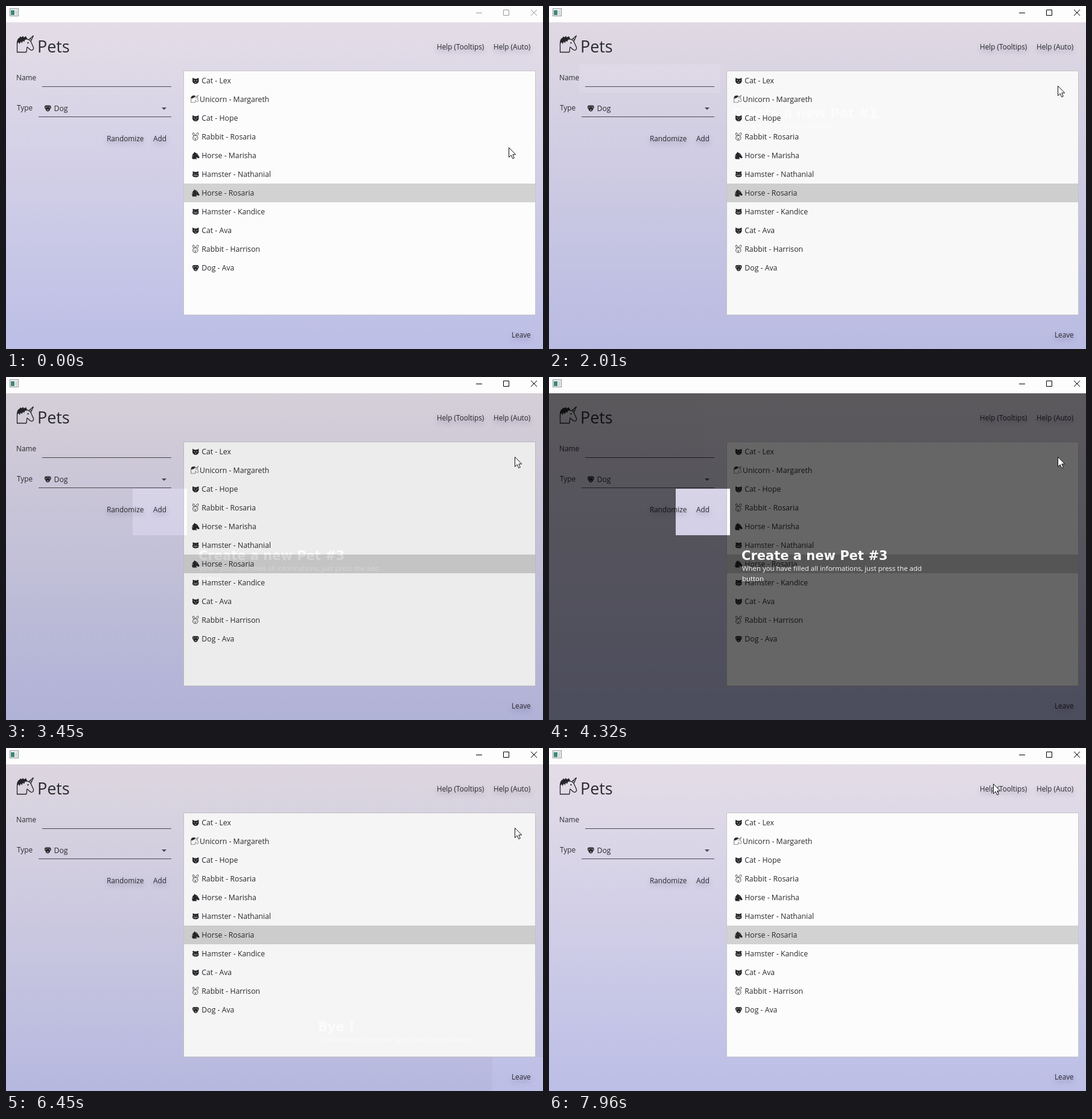
These frames come from a looping animation (890x568 px, 8 s). An HTML page:

```html
<!DOCTYPE html>
<html lang="en">
<head>
<meta charset="utf-8">
<title>Pets</title>
<style>
  html, body { margin: 0; width: 100%; height: 100%; overflow: hidden; background: #fdfdfd; }
  svg.stage { display: block; width: 100vw; height: 100vh; }
  text { font-family: "Open Sans", "Noto Sans", sans-serif; fill: #2b2b2f; white-space: pre; }
  .label { font-size: 11.8px; }
  .item { font-size: 12.25px; }
  .btn { font-size: 11.75px; filter: drop-shadow(0 4px 4px rgba(50, 40, 90, .38)); }
  .heading { font-size: 26.9px; }
  .tip-title { font: bold 21px "DejaVu Sans", sans-serif; fill: #fff; }
  .tip-text { font-size: 11.42px; fill: #fff; }
  .line { stroke: #4b4a50; }
  .controls { fill: none; stroke: #999; animation: focus 8s step-end infinite; }

  /* ease-both: slow first and last fifth, straight between */
  .step {
    opacity: 0;
    animation: 8s infinite;
    animation-timing-function: linear(0, .031 10%, .125 20%, .875 80%, .969 90%, 1);
  }
  #step1 { animation-name: step1; }
  #step2 { animation-name: step2; }
  #step3 { animation-name: step3; }
  #step4 { animation-name: step4; }
  #step5 { animation-name: step5; }
  #cursor { animation: cursor 8s infinite ease-in-out; }

  @keyframes focus { 0% { stroke: #999; } 5.875%, 100% { stroke: #000; } }
  @keyframes step1 {
    0%, 7.5% { opacity: 0; } 13.75%, 19.375% { opacity: 1; } 25.625%, 100% { opacity: 0; }
  }
  @keyframes step2 {
    0%, 25.625% { opacity: 0; } 31.875%, 35.875% { opacity: 1; } 42.125%, 100% { opacity: 0; }
  }
  @keyframes step3 {
    0%, 42.125% { opacity: 0; } 48.375%, 52.65% { opacity: 1; } 58.9%, 100% { opacity: 0; }
  }
  @keyframes step4 {
    0%, 58.9% { opacity: 0; } 65%, 73.688% { opacity: 1; } 79.938%, 100% { opacity: 0; }
  }
  @keyframes step5 {
    0%, 79.938% { opacity: 0; } 86.188%, 90.875% { opacity: 1; } 97.125%, 100% { opacity: 0; }
  }
  @keyframes cursor {
    0%, .6% { transform: translate(833px, 234px); }
    3.6%, 8.2% { transform: translate(851px, 58px); }
    12.8%, 94% { transform: translate(843px, 132px); }
    99.2%, 100% { transform: translate(736px, 59px); }
  }
</style>
</head>
<body>
<svg class="stage" viewBox="0 0 890 568" xmlns="http://www.w3.org/2000/svg">
  <defs>
    <linearGradient id="sky" x1="0" y1="0" x2="0" y2="1">
      <stop offset="0" stop-color="#e4dde7"/>
      <stop offset="1" stop-color="#bcbee6"/>
    </linearGradient>

    <symbol id="Unicorn" viewBox="0 0 30 30">
      <path d="M1.5 13V28.5H16.5C18.2 25.5 16.8 22.5 18 20C21 21.5 22.5 25.2 25.5 25.4C28 25 29 22.8 28.5 20.5L24 10.5C22 8 20 6.8 17 6.8"
        fill="none" stroke="#26262a" stroke-width="1.3"/>
      <path d="M1 15C.8 9 2.5 5.5 5.5 4.5L6.5 2.5L9 3.8L11 1.8L13 4L16 2L18.5 7L14.5 8L13 11.5L11 9.5L9.5 13.5L7.5 11L5.5 15L4 12Z" fill="#26262a"/>
      <path d="M20.5 8L28.5 1L24.3 10.5M23 5.8L25 7.6" fill="none" stroke="#26262a" stroke-width="1.2"/>
      <circle cx="19.5" cy="13" r="1.2" fill="#26262a"/>
    </symbol>
    <symbol id="Cat" viewBox="0 0 12 12">
      <path d="M.7 .8L4 2.6H8L11.3 .8L11.5 7C11 9.8 8.5 11.4 6 11.4S1 9.8 .5 7Z" fill="#26262a"/>
      <path d="M2.8 5.3L4.8 6.2M9.2 5.3L7.2 6.2M4.8 8.6L6 9.3L7.2 8.6" fill="none" stroke="#eee" stroke-width=".9"/>
    </symbol>
    <symbol id="Rabbit" viewBox="0 0 12 14">
      <g fill="none" stroke="#3a3a3e" stroke-width=".9">
        <path d="M3.2 6.5C1.5 4 1 1.5 2.2 .8C3.6 .6 4.8 3 5.2 5.5M6.4 5.5C7 2.5 9 .4 10.6 1.2C11.6 2.4 10 5 8.4 6.3"/>
        <path d="M5.8 5.4C3 5.4 1.6 7.4 1.6 9.6C1.6 12 3.4 13.4 5.8 13.4S10 12 10 9.6C10 7.4 8.6 5.4 5.8 5.4Z"/>
        <path d="M4 8.4V9.4M7.6 8.4V9.4M4.6 11L5.8 10.4L7 11M5.8 10.4V12.4"/>
      </g>
    </symbol>
    <symbol id="Horse" viewBox="0 0 13 13">
      <path d="M4.2 .4L6 2C9 2.8 10.3 5 11 7L12.8 9.5L11.6 11.3L9.4 10.4L7.4 9.3C7.2 10.6 8 11.4 8.6 12.6H1.4C.2 11-.2 8.6 .8 6L2 3.6L3.4 2.6Z" fill="#26262a"/>
      <path d="M7 4.9H8.2M1.9 6.4L1.5 8.6" stroke="#ccc" stroke-width=".7"/>
    </symbol>
    <symbol id="Hamster" viewBox="0 0 12 12">
      <path d="M1 1.4C2 .6 3.2 1 3.8 1.9H8.2C8.8 1 10 .6 11 1.4C11.4 2.4 11 3.2 10.5 3.8C11.8 6 11.8 8.4 10.4 9.8C8 11.4 4 11.4 1.6 9.8C.2 8.4 .2 6 1.5 3.8C1 3.2 .6 2.4 1 1.4Z" fill="#26262a"/>
      <path d="M3.2 5H4.4M7.6 5H8.8M2.2 7.8H4.6L6 7L7.4 7.8H9.8M6 8.2V9.4" fill="none" stroke="#eee" stroke-width=".8"/>
    </symbol>
    <symbol id="Dog" viewBox="0 0 12 12">
      <path d="M3.4 1.2C5 .5 7 .5 8.6 1.2C10 .8 11.4 1.8 11.6 3.6C11.8 5.4 11.2 7 10 7.2C9.8 9.6 8.4 11.4 6 11.4S2.2 9.6 2 7.2C.8 7 .2 5.4 .4 3.6C.6 1.8 2 .8 3.4 1.2Z" fill="#26262a"/>
      <path d="M2.9 3L2.3 6M9.1 3L9.7 6M4.2 4.6H5M7 4.6H7.8M6 7.6V9L4.4 9.6M6 9L7.6 9.6M6 1.8V3.4" fill="none" stroke="#e4e4e4" stroke-width=".8"/>
    </symbol>
  </defs>

  <rect width="890" height="568" fill="#fdfdfd"/>
  <rect y="27" width="890" height="541" fill="url(#sky)"/>

  <!-- title bar -->
  <rect x="6.5" y="4.5" width="14" height="12" fill="#f4f6f6" stroke="#8d9494"/>
  <rect x="8" y="7" width="6" height="8" fill="#3f8578"/>
  <rect x="15" y="7" width="4" height="8" fill="#d3dadb"/>
  <g class="controls">
    <path d="M779 11.5H789M824.5 6.5H833.5V15.5H824.5Z"/>
    <path d="M870 6L880 16M880 6L870 16"/>
  </g>

  <!-- header and form -->
  <use href="#Unicorn" x="17" y="48" width="30" height="30"/>
  <text class="heading" x="52" y="77">Pets</text>
  <text class="btn" x="714" y="72">Help (Tooltips)</text>
  <text class="btn" x="808" y="72">Help (Auto)</text>

  <text class="label" x="17" y="123">Name</text>
  <path class="line" d="M60 133.500H274M54 183.500H274"/>
  <text class="label" x="18" y="173">Type</text>
  <use href="#Dog" x="63.500" y="163.500" width="11.500" height="11.500"/>
  <text class="item" x="79.500" y="174">Dog</text>
  <path d="M258 168H266L262 172Z" fill="#4b4a50"/>
  <text class="btn" x="167" y="224">Randomize</text>
  <text class="btn" x="244" y="224">Add</text>
  <text class="btn" x="838" y="549">Leave</text>

  <!-- pet list -->
  <rect x="294.500" y="107.500" width="583" height="404" fill="#fcfcfc" stroke="#c6c6c9"/>
  <rect x="295" y="294" width="582" height="31" fill="#d2d2d2"/>
  <g id="list"></g>

  <g id="tour"></g>

  <path id="cursor" d="M.5 .5V16.500L4.200 13L6.700 18.700L9.300 17.600L6.800 12H11.700Z" fill="#fff" stroke="#111"/>
</svg>
<script>
  const pets = [
    ["Cat", "Lex"], ["Unicorn", "Margareth"], ["Cat", "Hope"], ["Rabbit", "Rosaria"],
    ["Horse", "Marisha"], ["Hamster", "Nathanial"], ["Horse", "Rosaria"],
    ["Hamster", "Kandice"], ["Cat", "Ava"], ["Rabbit", "Harrison"], ["Dog", "Ava"]
  ];
  // icon offset from the text baseline: x, rise, width, height
  const iconBox = {
    Cat: [308.5, 10, 11.5, 11.5],
    Unicorn: [306, 12, 13.5, 13.5],
    Rabbit: [308, 12, 12, 14],
    Horse: [308, 11, 13, 13],
    Hamster: [308.5, 10, 11.5, 11.5],
    Dog: [308.5, 10, 11.5, 11.5]
  };

  document.getElementById("list").innerHTML = pets.map(([kind, name], i) => {
    const y = 128 + 31 * i;
    const [x, rise, w, h] = iconBox[kind];
    const left = kind === "Unicorn" ? 321 : 324.3;
    return `<use href="#${kind}" x="${x}" y="${y - rise}" width="${w}" height="${h}"/>` +
      `<text class="item" x="${left}" y="${y}">${kind} - ${name}</text>`;
  }).join("");

  // hole: left, top, right, bottom; at: title baseline
  const steps = [
    { hole: [50, 97, 284, 144], at: [303, 185], title: "Create a new Pet #1",
      lines: ["Write the name of your pet here."] },
    { hole: [44, 147, 284, 194], at: [303, 235], title: "Create a new Pet #2",
      lines: ["Select the type of your pet."] },
    { hole: [210, 185, 300, 262], at: [319, 303], title: "Create a new Pet #3",
      lines: ["When you have filled all informations, just press the add", "button"] },
    { hole: [284, 97, 888, 522], at: [8, 58], title: "View all Pet",
      lines: ["After adding a pet, he will appear here, with all his", "friends"] },
    { hole: [806, 512, 890, 568], at: [517, 469], title: "Bye !",
      lines: ["If you want to close the application, press leave."] }
  ];

  document.getElementById("tour").innerHTML = steps.map(({ hole, at, title, lines }, i) => {
    const [l, t, r, b] = hole;
    const [x, y] = at;
    const text = lines.map((line, n) =>
      `<text class="tip-text" x="${x + (x > 8 ? 1 : 0)}" y="${y + 18 + 17 * n}">${line}</text>`).join("");
    return `<g class="step" id="step${i + 1}">` +
      `<path fill-rule="evenodd" fill-opacity=".7" d="M0 27H890V568H0ZM${l} ${t}H${r}V${b}H${l}Z"/>` +
      `<text class="tip-title" x="${x}" y="${y}">${title}</text>${text}</g>`;
  }).join("");
</script>
</body>
</html>
```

- - -

Return from the data every line that holds "serif".

  text { font-family: "Open Sans", "Noto Sans", sans-serif; fill: #2b2b2f; white-space: pre; }
  .tip-title { font: bold 21px "DejaVu Sans", sans-serif; fill: #fff; }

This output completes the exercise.